Santa Elena is split by the Rio Grande. One side is in Big Bend, and the other side is the Cañón de Santa Elena Flora and Fauna Protection Area in Mexico. Seeing the Rio Grande, the most talked about, debated, newsworthy river in the United States up close is a bit like seeing a celebrity in person; when you finally get close to them, you realize they are just regular humans like you. The Rio Grande is just like any other river; its significance comes from human decisions. But that fact doesn’t remove its mystique.
We hiked the Santa Elena Canyon Trail that takes you up along the canyon walls and down toward the river. A rock outcropping juts about 20 feet into the river, and there we sat to admire the view. We broke out a bottle of sotol, the drink of the desert, and poured everyone a shot. We toasted to Santa Elena, whoever she was, to Texas, and to the great hope that our RV was still in one piece when we returned.
Maybe it was the sotol toast or maybe we were finally getting good at this RV thing, but there were no disasters awaiting us upon our return. Finally, the winds were blowing in our favor.
Burros in Boquillas
Boquillas del Carmen, Mexico, sits across the border from the park and is a popular day trip for visitors to Big Bend. In fact, the border crossing station is inside the national park and is staffed by park rangers. We showed them our passports and walked down to the river. There, two men in jon boats ferried us across the river. The national park’s website says that it costs $5 a person to cross, but it was $10 when we were there.

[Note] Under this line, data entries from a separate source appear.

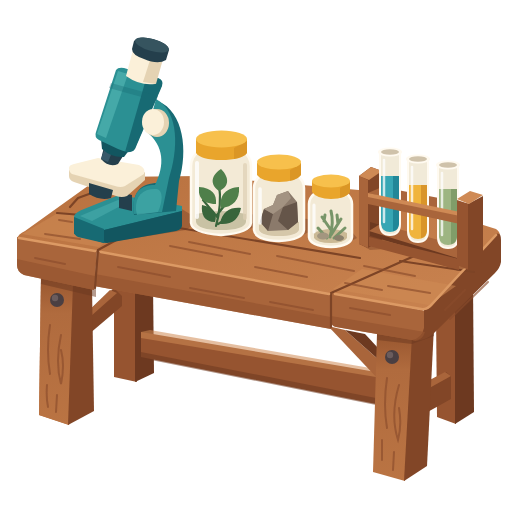
<!DOCTYPE html>
<html lang="en">
<head>
<meta charset="utf-8">
<title>Field science workbench</title>
<style>
:root{--wood-top:#c07a48;--wood-light:#cf8a55;--wood-front:#a9653b;--wood-mid:#965430;--wood-side:#824627;--wood-dark:#6d3920;--wood-line:#8a4c2b;--teal:#2b9093;--teal-light:#45a9a8;--teal-dark:#176a73;--teal-deep:#125660;--navy:#243f4c;--cream:#fbf0d9;--cream-shade:#e5d3b3;--lid:#e9a52c;--lid-top:#f7c04c;--lid-dark:#cf8a20;--glass:#f3ead6;--glass-edge:#fffaf0;--leaf:#4f7f4a;--leaf-dark:#38653b;--rock:#8b7a6b;--rock-dark:#655549;--bolt:#4a3f42}
html,body{margin:0;background:#fff;overflow:hidden}
svg{display:block;width:512px;height:512px}
.top{fill:var(--wood-top)}.light{fill:var(--wood-light)}.front{fill:var(--wood-front)}.mid{fill:var(--wood-mid)}.side{fill:var(--wood-side)}.dark{fill:var(--wood-dark)}
.grain{fill:none;stroke:var(--wood-line);stroke-width:2;stroke-linecap:round;opacity:.65}
.seam{fill:none;stroke:#7d4426;stroke-width:2.2;stroke-linecap:round;stroke-linejoin:round}
.edge{fill:none;stroke:#dc9a64;stroke-width:2.5;stroke-linecap:round;stroke-linejoin:round}
.teal{fill:var(--teal)}.teal-light{fill:var(--teal-light)}.teal-dark{fill:var(--teal-dark)}.teal-deep{fill:var(--teal-deep)}.navy{fill:var(--navy)}
.cream{fill:var(--cream)}.cream-shade{fill:var(--cream-shade)}
.glass{fill:var(--glass);stroke:var(--glass-edge);stroke-width:2.5}
.lid{fill:var(--lid)}.lid-top{fill:var(--lid-top)}.lid-dark{fill:var(--lid-dark)}
.leaf{fill:var(--leaf)}.leaf-dark{fill:var(--leaf-dark)}
.stem{fill:none;stroke:var(--leaf-dark);stroke-width:2.2;stroke-linecap:round}
.shadow{fill:#6d3920;opacity:.38}
</style>
</head>
<body>
<svg viewBox="0 0 512 512" role="img" aria-label="Wooden workbench with a microscope, three specimen jars and a test tube rack">
<defs>
<linearGradient id="leg-front" x1="0" y1="0" x2="0" y2="1"><stop offset="0" stop-color="#98562f"/><stop offset=".25" stop-color="#b06b3e"/><stop offset="1" stop-color="#ba7443"/></linearGradient>
<linearGradient id="table-top" x1="0" y1="0" x2="1" y2="1"><stop offset="0" stop-color="#b8713f"/><stop offset="1" stop-color="#c98350"/></linearGradient>
<g id="tube">
<path d="M-10 0V72Q-10 83 0 83Q10 83 10 72V0Z" fill="#f1ead8" stroke="#fffaf0" stroke-width="2"/>
</g>
<g id="tube-rim">
<ellipse rx="12" ry="4.5" fill="#fffaf0"/><ellipse rx="9" ry="2.8" fill="#cfc2aa"/>
<path d="M-6 8V70" stroke="#fff" stroke-width="2.5" stroke-linecap="round" opacity=".75"/>
</g>
</defs>

<g id="back-legs">
<path class="mid" d="M114 285H137V382L114 377Z"/><path class="dark" d="M135 285H153L154 373L135 382Z"/>
<path class="mid" d="M436 312L456 300V424L437 417Z"/><path class="dark" d="M455 300L473 284L474 412L455 424Z"/>
</g>
<g id="rails">
<path class="mid" d="M141 332L376 372V404L141 357Z"/><path class="light" d="M141 332L150 330L376 369V377L141 338Z" opacity=".55"/>
<path class="dark" d="M141 352L376 398V405L141 358Z" opacity=".55"/>
<path class="side" d="M82 317L114 288L122 296V306L82 340Z"/><path class="front" d="M82 317L110 290L117 293L82 324Z"/>
<path class="side" d="M424 384L446 372L451 376V399L424 414Z"/><path class="front" d="M424 383L445 372L451 376L424 391Z"/>
<path class="front" d="M328 326L345 330L379 360V380Z"/><path class="dark" d="M345 330L365 334L379 349V360Z"/>
</g>
<g id="front-legs">
<path fill="url(#leg-front)" d="M41 276L84 285L69 425L39 415Z"/>
<path fill="url(#leg-front)" d="M41 276H74L69 425L39 415Z"/><path class="side" d="M73 284L92 287L94 411L68 425Z"/>
<path fill="url(#leg-front)" d="M377 333L413 336L405 481L373 472Z"/><path class="side" d="M412 336L434 326L427 466L404 481Z"/>
<path class="grain" d="M50 325Q46 350 50 374M61 335Q55 362 61 384Q65 365 61 350M47 385Q46 397 48 407M57 395L56 412M387 378Q383 405 387 428M399 385Q390 415 398 440Q402 425 399 408M382 440V460M394 452L393 470"/>
<circle cx="57" cy="300" r="7" fill="var(--bolt)"/><circle cx="55" cy="298" r="3.2" fill="#6a5c5d"/>
<circle cx="392" cy="357" r="7" fill="var(--bolt)"/><circle cx="390" cy="355" r="3.2" fill="#6a5c5d"/>
<path class="dark" opacity=".5" d="M41 276L96 288V297L41 284ZM377 333L434 326V336L412 344L377 340Z"/>
</g>

<g id="tabletop">
<path fill="url(#table-top)" d="M17 239Q18 234 25 231L92 183Q98 177 110 177L200 176L370 191L480 224L496 229Q502 233 499 240L432 311L332 294L97 251Z"/>
<path class="front" d="M17 237L97 251L94 290L24 275Q17 272 17 265Z"/>
<path class="front" d="M97 251L331 294V329L94 286Z"/>
<path class="front" d="M331 293L422 310Q430 311 428 320L425 334Q422 342 412 340L336 327Q331 326 331 320Z"/>
<path class="side" d="M424 310Q428 310 432 306L496 234Q501 232 501 240V262Q500 268 495 273L433 334Q424 342 412 340Q422 338 424 328Z"/>
<path class="mid" opacity=".7" d="M17 259L95 276L94 290L24 275Q17 272 17 265ZM95 274L331 317V329L94 286ZM331 316L425 332Q422 342 412 340L336 327Q331 326 331 320Z"/>
<path class="light" d="M22 234L58 213L125 224L99 247Z" opacity=".55"/>
<path class="light" d="M333 289L362 269L456 286L429 305Z" opacity=".55"/>
<path class="seam" d="M142 226L98 250L95 288M430 249L331 293V327M143 222L360 258M57 213L82 215M100 190L78 198L70 207M400 261L474 272"/>
<path class="edge" d="M19 238L95 251M101 252L329 294M335 294L421 309Q427 310 432 304L496 235"/>
<path class="grain" d="M170 246L222 256M189 242L250 254M255 267L307 277M277 256L354 271M364 266L415 276M388 286L430 293M59 220L72 222M45 234L80 239M35 258L65 264M118 267L170 277M190 288L244 298M270 302L313 310M350 308L390 315M445 310L465 290M450 319L488 282M345 283L382 290"/>
</g>

<g id="shadows">
<path class="shadow" d="M74 233L104 243L186 230L200 220L175 205Z"/>
<path class="shadow" d="M190 224Q220 245 256 226L262 237Q280 248 309 232L316 243Q334 252 357 238L344 222L200 210Z"/>
<path class="shadow" d="M360 244L370 250L400 248L458 271L482 262L460 246L370 230Z"/>
</g>

<g id="microscope">
<path class="teal-dark" d="M74 218L110 203L182 206V225L104 243L74 234Z"/>
<path class="teal" d="M74 216Q76 212 84 209L119 195L182 206V211L104 230L76 223Z"/>
<path class="teal-deep" d="M104 230L182 211V226Q181 230 176 231L107 243Q103 243 104 238Z"/>
<path class="teal-dark" d="M74 217L104 229V243L78 237Q74 235 74 231Z"/>
<path class="teal-light" opacity=".7" d="M80 216L118 200L128 202L92 221Z"/>
<path class="navy" d="M119 192L132 195V211L119 208Z"/>
<path class="teal-dark" d="M158 101C184 112 188 151 179 181L176 211L134 215C131 192 141 183 158 183C168 165 168 145 151 128Z"/>
<path class="teal" d="M156 99C180 112 178 151 169 178L162 212L134 214C131 192 141 185 155 185C165 165 164 146 147 132Z"/>
<path class="teal-light" d="M136 210C135 195 144 188 157 189C163 191 163 200 158 212L137 215Z" opacity=".7"/>
<path class="cream-shade" d="M69 170L127 184L145 172V180L127 196Q122 198 116 196L74 182Q69 180 69 176Z"/>
<path class="cream" d="M69 168Q69 165 74 164L98 158L139 165Q146 168 144 174L125 186Q121 188 115 186L72 174Q69 172 69 168Z"/>
<path class="navy" d="M89 183L113 190L111 198Q100 201 89 194ZM104 147L125 153L118 164Q109 168 101 159Z"/>
<path fill="#38596a" d="M105 148L113 150L108 162L101 159Z"/>
<path class="teal-deep" d="M101 139L130 149L124 157Q112 158 102 149Z"/>
<path class="teal" d="M116 70Q118 67 124 68L157 78Q163 80 162 85L135 148Q131 155 118 149L99 140Q94 137 96 132Z"/>
<path class="teal-dark" d="M146 79L158 78Q164 80 162 86L135 149Q132 153 125 152Z"/>
<path class="teal-light" d="M118 71L128 74L106 138L97 134Z"/>
<path class="teal-dark" d="M111 83L158 96L156 101L109 88Z" opacity=".35"/>
<path class="cream" d="M133 50L162 59L155 84Q140 86 126 76Z"/><path class="cream-shade" d="M151 57L163 59L156 84L143 82Z"/>
<path class="navy" d="M134 41Q139 35 153 39Q168 43 169 50L166 60Q158 65 144 59Q132 55 132 49Z"/>
<ellipse cx="152" cy="45" rx="17.5" ry="6" transform="rotate(16 152 45)" fill="#36545f"/>
<ellipse class="cream-shade" cx="157" cy="123" rx="12" ry="14"/><ellipse class="cream" cx="153" cy="122" rx="11" ry="13"/>
</g>

<g id="jar-plant">
<path class="glass" d="M199 151Q191 157 191 166V223Q192 233 221 235Q250 233 251 223V166Q251 157 243 151Z"/>
<path d="M196 214Q221 208 246 214V222Q244 230 221 230Q198 230 196 222Z" fill="#c9c2a4"/>
<path class="stem" d="M216 226Q222 205 219 184M217 215L232 196M218 218L203 200M218 224L233 215"/>
<path class="leaf" d="M219 191C208 183 213 174 221 169C230 178 229 187 219 191ZM216 204C201 204 198 195 199 187C212 188 217 194 216 204ZM221 208C219 194 227 188 239 187C240 200 233 207 221 208Z"/>
<path class="leaf-dark" d="M215 222C204 222 201 214 202 205C213 207 218 213 215 222ZM220 224C222 211 231 207 241 208C239 219 232 225 220 224Z"/>
<path d="M197 163V217" stroke="#fff" stroke-width="4" stroke-linecap="round" opacity=".8"/><path d="M245 165V218" stroke="#dfd0b4" stroke-width="4" stroke-linecap="round" opacity=".7"/>
<path class="lid" d="M196 139V153Q201 160 221 160Q242 160 247 153V139Z"/><path class="lid-dark" opacity=".55" d="M234 148L247 141V153Q244 157 234 159Z"/><ellipse class="lid-top" cx="221.5" cy="139" rx="25.5" ry="8.5"/>
</g>

<g id="jar-rock">
<path class="glass" d="M260 176Q254 181 254 188V230Q255 240 279 241Q303 240 304 230V188Q304 181 298 176Z"/>
<path d="M259 222Q279 217 299 222V230Q296 236 279 236Q262 236 259 230Z" fill="#d5c7a9"/>
<path fill="var(--rock)" d="M260 221L264 209L273 205L277 195L288 191L297 202L298 222L288 230L268 231Z"/>
<path fill="var(--rock-dark)" d="M283 207L297 202L298 222L288 230L278 221ZM264 209L273 214L268 231L260 222Z"/>
<path fill="#a39382" d="M273 205L277 195L288 191L291 198L283 207L273 214L264 209Z"/>
<path d="M260 189V223" stroke="#fff" stroke-width="3.5" stroke-linecap="round" opacity=".8"/>
<path class="lid" d="M257 163V175Q262 182 279 182Q296 182 301 175V163Z"/><path class="lid-dark" opacity=".55" d="M290 170L301 164V175Q298 179 290 181Z"/><ellipse class="lid-top" cx="279" cy="162" rx="22" ry="7.5"/>
</g>

<g id="jar-moss">
<path class="glass" d="M315 193Q309 198 309 204V237Q310 246 331 247Q351 246 352 237V204Q352 198 346 193Z"/>
<path d="M314 233Q331 225 347 233V238Q344 243 331 243Q317 243 314 238Z" fill="#cbb995"/>
<path d="M330 237Q334 222 331 211M331 230L322 217M331 235L341 219M327 238L318 228M334 238L345 228M324 221L325 215M338 224L337 215" fill="none" stroke="#789569" stroke-width="3" stroke-linecap="round"/>
<ellipse cx="323" cy="236" rx="6" ry="3.5" fill="#a3967f"/><ellipse cx="339" cy="238" rx="5" ry="3" fill="#8b806c"/>
<path d="M314 205V232" stroke="#fff" stroke-width="3" stroke-linecap="round" opacity=".8"/>
<path class="lid" d="M312 181V192Q317 199 331 199Q346 199 350 192V181Z"/><path class="lid-dark" opacity=".55" d="M340 188L350 182V192Q347 196 340 198Z"/><ellipse class="lid-top" cx="331" cy="181" rx="19" ry="6.5"/>
</g>

<g id="test-tube-rack">
<path class="side" d="M359 176L371 167L382 171V240L368 248L359 244Z"/><path class="front" d="M359 176L368 180V248L359 244Z"/><path class="light" d="M359 176L371 167L382 171L369 180Z"/>
<path class="dark" d="M370 222L459 247V262L370 236Z"/><path class="front" d="M369 231L380 224L468 248L457 258Z"/>
<path class="mid" d="M369 237L459 259V270L369 246Z"/>
<path class="front" d="M368 193L382 187L470 204L458 214Z"/>
<use href="#tube" x="390" y="152"/><path d="M381 176H399V224Q398 232 390 232Q382 232 381 224Z" fill="#36a6b4"/><path d="M393 176H399V224Q398 231 393 231Z" fill="#218798"/><use href="#tube-rim" x="390" y="152"/>
<use href="#tube" x="418" y="159"/><path d="M409 185H427V231Q426 239 418 239Q410 239 409 231Z" fill="#f0b43c"/><path d="M421 185H427V231Q426 238 421 238Z" fill="#d9952a"/><use href="#tube-rim" x="418" y="159"/>
<use href="#tube" x="448" y="165"/><path d="M439 189H457V237Q456 245 448 245Q440 245 439 237Z" fill="#9db582"/><path d="M451 189H457V237Q456 244 451 244Z" fill="#809d69"/><use href="#tube-rim" x="448" y="165"/>
<path class="front" d="M368 195L460 214V224L368 204Z"/><path class="light" d="M368 193L460 212V216L368 197Z"/>
<path class="mid" d="M457 200L469 204V270L457 265Z"/><path class="side" d="M468 204L483 196V262L468 271Z"/><path class="light" d="M457 199L470 191L483 195L469 204Z"/>
</g>
</svg>
</body>
</html>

Once he rowed us across, we encountered a group of men, ranging from young teenagers to 60-year-olds, that runs the horse and donkey stables. We paid another $10 for a burro—horses come at a higher price, and visitors can walk the half-mile for free—and then saddled up and rode down to the village. We hopped aboard our burros, who knew the way instinctively.
Though Boquillas is a tiny village of fewer than 200 people, we had the choice of two restaurants. We ate lunch at Jose Falcon’s where we enjoyed the view over the river and a few vampiros, a cocktail of sangria and tequila. Then we ambled down to Park Bar, which takes a minimalist approach to décor. It’s an empty concrete room with a bar and two pool tables. There we drank cheap Carta Blanca, the only beer available, and shots of Mexican sotol unavailable in the U.S.

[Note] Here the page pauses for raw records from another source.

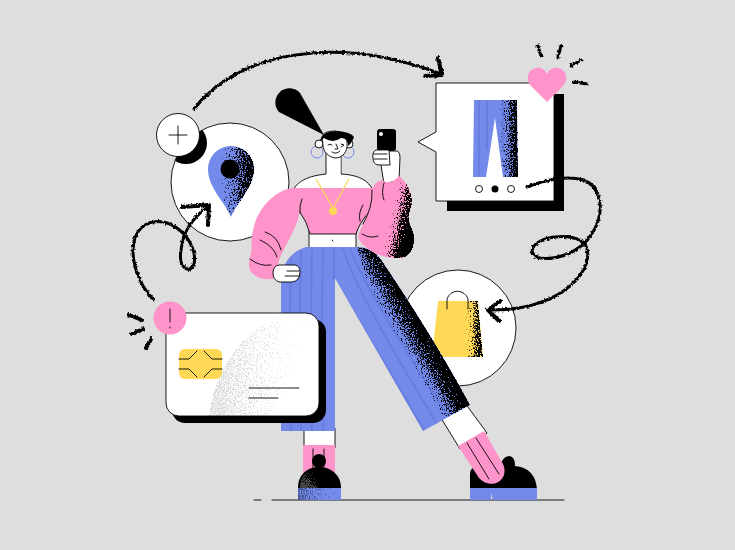
<!DOCTYPE html>
<html lang="en">
<head>
<meta charset="utf-8">
<title>Shopping on the phone</title>
<style>
:root { --ground: #dedede; --ink: #000; --paper: #fff; --pink: #ff94cb; --blue: #738aeb; --rib: #5f75d9; --yellow: #ffd856; }
html, body { margin: 0; overflow: hidden; background: var(--ground); }
svg { display: block; width: 735px; height: 550px; }
.ground { fill: var(--ground); }
.ink { fill: var(--ink); }
.paper { fill: var(--paper); }
.pink { fill: var(--pink); }
.blue { fill: var(--blue); }
.yellow { fill: var(--yellow); }
.outlined { fill: var(--paper); stroke: var(--ink); stroke-width: 0.9; stroke-linejoin: round; }
.line { fill: none; stroke: var(--ink); stroke-width: 0.9; stroke-linecap: round; stroke-linejoin: round; }
.rib { fill: none; stroke: var(--rib); stroke-width: 2; opacity: .6; }
.brush { fill: none; stroke: var(--ink); stroke-width: 3; stroke-linecap: round; stroke-linejoin: round; filter: url(#chalk); }
.head { stroke-width: 4; }
.grain { filter: url(#stipple); }
.gold { fill: none; stroke: var(--yellow); stroke-width: 1.3; }
.hoop { fill: none; stroke: var(--blue); stroke-width: 1; }
</style>
</head>
<body>
<svg viewBox="0 0 735 550" role="img" aria-label="Woman shopping with a phone, surrounded by a map pin, bank card, trousers and shopping bag">
<defs>
  <filter id="stipple" filterUnits="userSpaceOnUse" x="0" y="0" width="735" height="550" color-interpolation-filters="sRGB">
    <feTurbulence type="fractalNoise" baseFrequency="0.75" numOctaves="2" seed="4"/>
    <feColorMatrix values="0 0 0 0 0  0 0 0 0 0  0 0 0 0 0  1 0 0 0 0" result="noise"/>
    <feComposite in="SourceGraphic" in2="noise" operator="arithmetic" k2="1" k3="1"/>
    <feComponentTransfer result="dots"><feFuncA type="linear" slope="8" intercept="-7"/></feComponentTransfer>
    <feComposite in="dots" in2="SourceGraphic" operator="in" result="soft"/>
    <feComponentTransfer><feFuncA type="linear" slope="4"/></feComponentTransfer>
  </filter>
  <filter id="chalk" filterUnits="userSpaceOnUse" x="0" y="0" width="735" height="550">
    <feTurbulence type="fractalNoise" baseFrequency="0.4" numOctaves="2" seed="8"/>
    <feDisplacementMap in="SourceGraphic" scale="3.5" xChannelSelector="R" yChannelSelector="G"/>
  </filter>
  <linearGradient id="fade-right">
    <stop offset="0" stop-opacity="0"/><stop offset="1" stop-opacity=".62"/>
  </linearGradient>
  <linearGradient id="fade-left">
    <stop offset="0" stop-opacity=".5"/><stop offset="1" stop-opacity=".1"/>
  </linearGradient>
  <linearGradient id="fade-trouser" gradientUnits="userSpaceOnUse" x1="389" y1="342" x2="422" y2="323">
    <stop offset="0" stop-opacity=".06"/><stop offset="1" stop-opacity=".72"/>
  </linearGradient>
  <linearGradient id="fade-sleeve" gradientUnits="userSpaceOnUse" x1="386" y1="218" x2="413" y2="224">
    <stop offset="0" stop-opacity=".05"/><stop offset="1" stop-opacity=".78"/>
  </linearGradient>
  <linearGradient id="fade-shoe" x1="0" y1="1" x2="1" y2="0">
    <stop offset=".1" stop-opacity=".15"/><stop offset=".6" stop-opacity=".55"/>
  </linearGradient>
  <path id="trousers" d="M306 247H357Q373 247 382 261Q434 338 470 405L423 431L335 278V431H281V285Q281 255 306 247Z"/>
  <path id="raised-sleeve" d="M372 189Q376 179 384 181Q391 185 399 176C409 184 414 197 411 207C408 216 408 222 412 229C418 243 411 258 399 258C385 259 369 253 360 241Q357 236 360 231Q370 211 372 189Z"/>
  <path id="pin" d="M231 217C225 202 208 188 208 169A23 23 0 0 1 254 169C254 188 237 202 231 217Z"/>
  <path id="trouser-icon" d="M474 100H517L518 177H503L495 118L486 177H473Z"/>
  <path id="bag" d="M438 301H478L483 357H432Z"/>
  <clipPath id="trousers-clip"><use href="#trousers"/></clipPath>
  <clipPath id="pin-badge-clip"><circle cx="230" cy="182" r="59"/></clipPath>
  <clipPath id="card-clip"><rect x="166" y="313" width="153" height="103" rx="13"/></clipPath>
</defs>

<rect class="ground" width="735" height="550"/>
<path class="line" d="M254 500H261M272 500H564"/>

<g id="location-badge">
  <circle class="outlined" cx="230" cy="182" r="59"/>
  <circle class="ink" cx="186" cy="143" r="21" clip-path="url(#pin-badge-clip)"/>
  <circle class="outlined" cx="178" cy="135" r="21.5"/>
  <path class="line" d="M169 135H187M178 126V144"/>
  <use href="#pin" class="blue"/>
  <use href="#pin" class="grain" fill="url(#fade-right)"/>
  <circle class="ink" cx="230" cy="169" r="9.5"/>
</g>

<g id="bag-badge">
  <circle class="outlined" cx="458" cy="328" r="58"/>
  <use href="#bag" class="yellow"/>
  <path class="grain" d="M460 301H478L483 357H460Z" fill="url(#fade-right)"/>
  <path class="line" d="M447 309V299A11 11 0 0 1 468 299V309"/>
</g>

<g id="product-bubble">
  <rect class="ink" x="447" y="94" width="117" height="117"/>
  <path class="outlined" d="M436 83H554V201H436V152L418 142L436 132Z"/>
  <use href="#trouser-icon" class="blue"/>
  <path class="rib" d="M479 101V176M487 101V150M503 101V150M511 101V176"/>
  <path class="grain" d="M493 100H517L518 177H503L495 118Z" fill="url(#fade-right)"/>
  <circle class="outlined" cx="479" cy="189" r="3.5"/>
  <circle class="ink" cx="495" cy="189" r="3.5"/>
  <circle class="outlined" cx="511" cy="189" r="3.5"/>
  <path id="heart" class="pink" d="M547 102L531 86C526 80 527 72 533 69C539 66 545 69 547 74C549 69 555 66 561 69C567 72 568 80 563 86Z"/>
  <path class="brush" d="M538 46L541 56M561 46L558 57M581 60L571 66M574 82L587 84"/>
</g>

<g id="woman">
  <g id="left-foot">
    <rect class="outlined" x="304" y="428" width="31" height="20"/>
    <rect class="pink" x="303" y="445" width="32" height="35"/>
    <path class="line" d="M313 449V472M324 449V472"/>
    <circle class="ink" cx="319" cy="461" r="7"/>
    <path class="ink" d="M298 488C298 474 308 467 319 467S341 474 341 488Z"/>
    <path fill="#444" d="M300 488C300 477 306 471 312 471L318 488Z"/>
    <path class="grain" d="M299 488C299 474 308 468 316 468L320 488Z" fill="url(#fade-shoe)"/>
    <path class="blue" d="M298 488H341V500H298Z"/>
    <path class="grain" d="M298 488H341V500H298Z" fill="url(#fade-left)" opacity=".35"/>
  </g>
  <g id="right-foot">
    <path class="ink" d="M470 489V474Q470 467 478 466L499 471Q501 457 509 456Q515 456 515 466C529 467 536 476 537 489Z"/>
    <path class="blue" d="M470 488H537V500H493L491 493V500H470Z"/>
    <path class="outlined" d="M441 418L465 403L487 433L460 449Z"/>
    <path class="pink" d="M458 446L484 431L503 464C509 478 496 488 484 482Q481 480 479 478Z"/>
    <path class="line" d="M467 443L489 479M476 438L499 474"/>
  </g>

  <g id="body">
    <path class="outlined" d="M309 231H356V249H309Z"/>
    <path class="line" d="M332 240L333 241"/>
    <path class="outlined" d="M326 152V174C309 176 296 180 290 196H375C371 180 358 175 341 174V152Z"/>
    <path class="pink" d="M292 188H373L368 213Q360 223 356 234H310Q307 222 300 212C296 230 286 243 279 260L276 278Q262 282 252 273Q247 268 250 257C253 249 250 243 253 230C258 207 275 191 292 188Z"/>
    <path class="line" d="M300 212Q307 222 310 234H356Q359 224 368 213M302 199Q299 206 300 213M363 205Q358 213 360 221M265 232Q278 236 281 250M260 240Q274 246 277 257M250 259Q260 267 271 265"/>
  </g>

  <g id="trouser-legs">
    <use href="#trousers" class="blue"/>
    <g clip-path="url(#trousers-clip)">
      <path class="rib" d="M291 258Q289 340 291 431M301 250Q299 340 301 431M312 248Q310 340 312 431M323 248Q321 340 323 431M334 248V278L430 440M343 248Q352 285 442 432M350 248Q364 288 453 424M357 248Q374 288 463 418"/>
      <path class="grain" d="M357 247Q373 247 382 261Q434 338 470 405L444 419L368 286Z" fill="url(#fade-trouser)"/>
    </g>
  </g>

  <g id="hip-hand">
    <path class="outlined" d="M279 265H295Q300 266 300 272Q300 281 292 282H279Q273 280 273 273Q273 266 279 265Z"/>
    <path class="line" d="M287 271H299M285 276H299"/>
  </g>

  <g id="raised-arm">
    <path class="outlined" d="M384 184L381 165L386 151H397Q400 152 400 158L399 180Z"/>
    <rect class="ink" x="377" y="129" width="19" height="22" rx="3"/>
    <circle class="paper" cx="381" cy="134" r="2"/>
    <path class="outlined" d="M376 150H389L390 165H378Q373 164 373 158Q372 152 376 150Z"/>
    <path class="line" d="M374 154H387M374 159H387"/>
    <use href="#raised-sleeve" class="pink"/>
    <use href="#raised-sleeve" class="grain" fill="url(#fade-sleeve)"/>
    <path class="line" d="M372 190Q373 207 363 224M384 183Q381 193 384 200M362 234Q370 239 378 236"/>
  </g>

  <g id="head">
    <circle class="hoop" cx="317" cy="152" r="6"/>
    <circle class="hoop" cx="348" cy="152" r="6"/>
    <circle class="outlined" cx="319" cy="144" r="4"/>
    <circle class="outlined" cx="349" cy="144" r="4"/>
    <path class="paper" d="M327 150H340.5V178H327Z"/>
    <path class="outlined" d="M322 137Q323 131 335 131Q347 132 347 141V147C346 154 341 158 335 158C328 157 323 151 323 145Z"/>
    <path class="ink" d="M320 141Q322 131 337 131Q351 132 354 137Q352 143 348 146Q348 138 341 138Q333 144 324 138Z"/>
    <path class="ink" d="M324 135L279 112A14 14 0 1 1 300 93Z"/>
    <path class="line" d="M328 145Q330 143 332 145M341 144L344 145L341 147M336 144L338 149H335M332 152Q336 155 340 151"/>
    <path class="gold" d="M316 179L333 208L349 179"/>
    <circle class="yellow" cx="333" cy="211" r="4"/>
  </g>
</g>

<g id="bank-card">
  <rect class="ink" x="172" y="319" width="154" height="104" rx="13"/>
  <rect class="outlined" x="166" y="313" width="153" height="103" rx="13"/>
  <g clip-path="url(#card-clip)">
    <path class="grain" d="M209 416C214 370 244 326 287 313H319L270 416Z" fill="url(#fade-left)" opacity=".13"/>
  </g>
  <rect class="yellow" x="179" y="349" width="43" height="30" rx="6"/>
  <path class="line" d="M179 359H189L197 351M179 369H189L197 377M222 359H212L204 351M222 369H212L204 377"/>
  <path class="line" d="M249 388H299M249 398H278"/>
  <circle class="pink" cx="170" cy="318" r="16.5"/>
  <path class="line" d="M170 309V322M170 327V328"/>
  <path class="brush head" d="M129 315L142 320M132 334L143 329M146 348L151 339"/>
</g>

<g id="arrows">
  <path class="brush" d="M194 109C238 52 335 34 441 74"/>
  <path class="brush head" d="M425 76L442 75L438 58"/>
  <path class="brush" d="M154 300C133 280 124 238 145 225C171 211 199 243 194 264C190 275 178 268 181 250C183 231 193 218 208 206"/>
  <path class="brush head" d="M182 207L209 205L208 225"/>
  <path class="brush" d="M527 187C544 180 577 172 592 185C610 207 596 240 570 253C551 261 533 260 532 251C533 236 574 231 585 244C598 266 565 311 490 310"/>
  <path class="brush head" d="M500 301L488 310L499 321"/>
</g>
</svg>
</body>
</html>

Eventually we began the long and slow process of heading home. We started with the burros and boats, transferred to the cramped quarters of the Explorer, slept one more night in the RV, then packed and drove 10 hours straight to Dallas. Like all good camping trips, even ones that begin in Wal-Mart parking lots, getting home was the worst part, but the memories of great times under the desert sky made all the travel worth it in the end.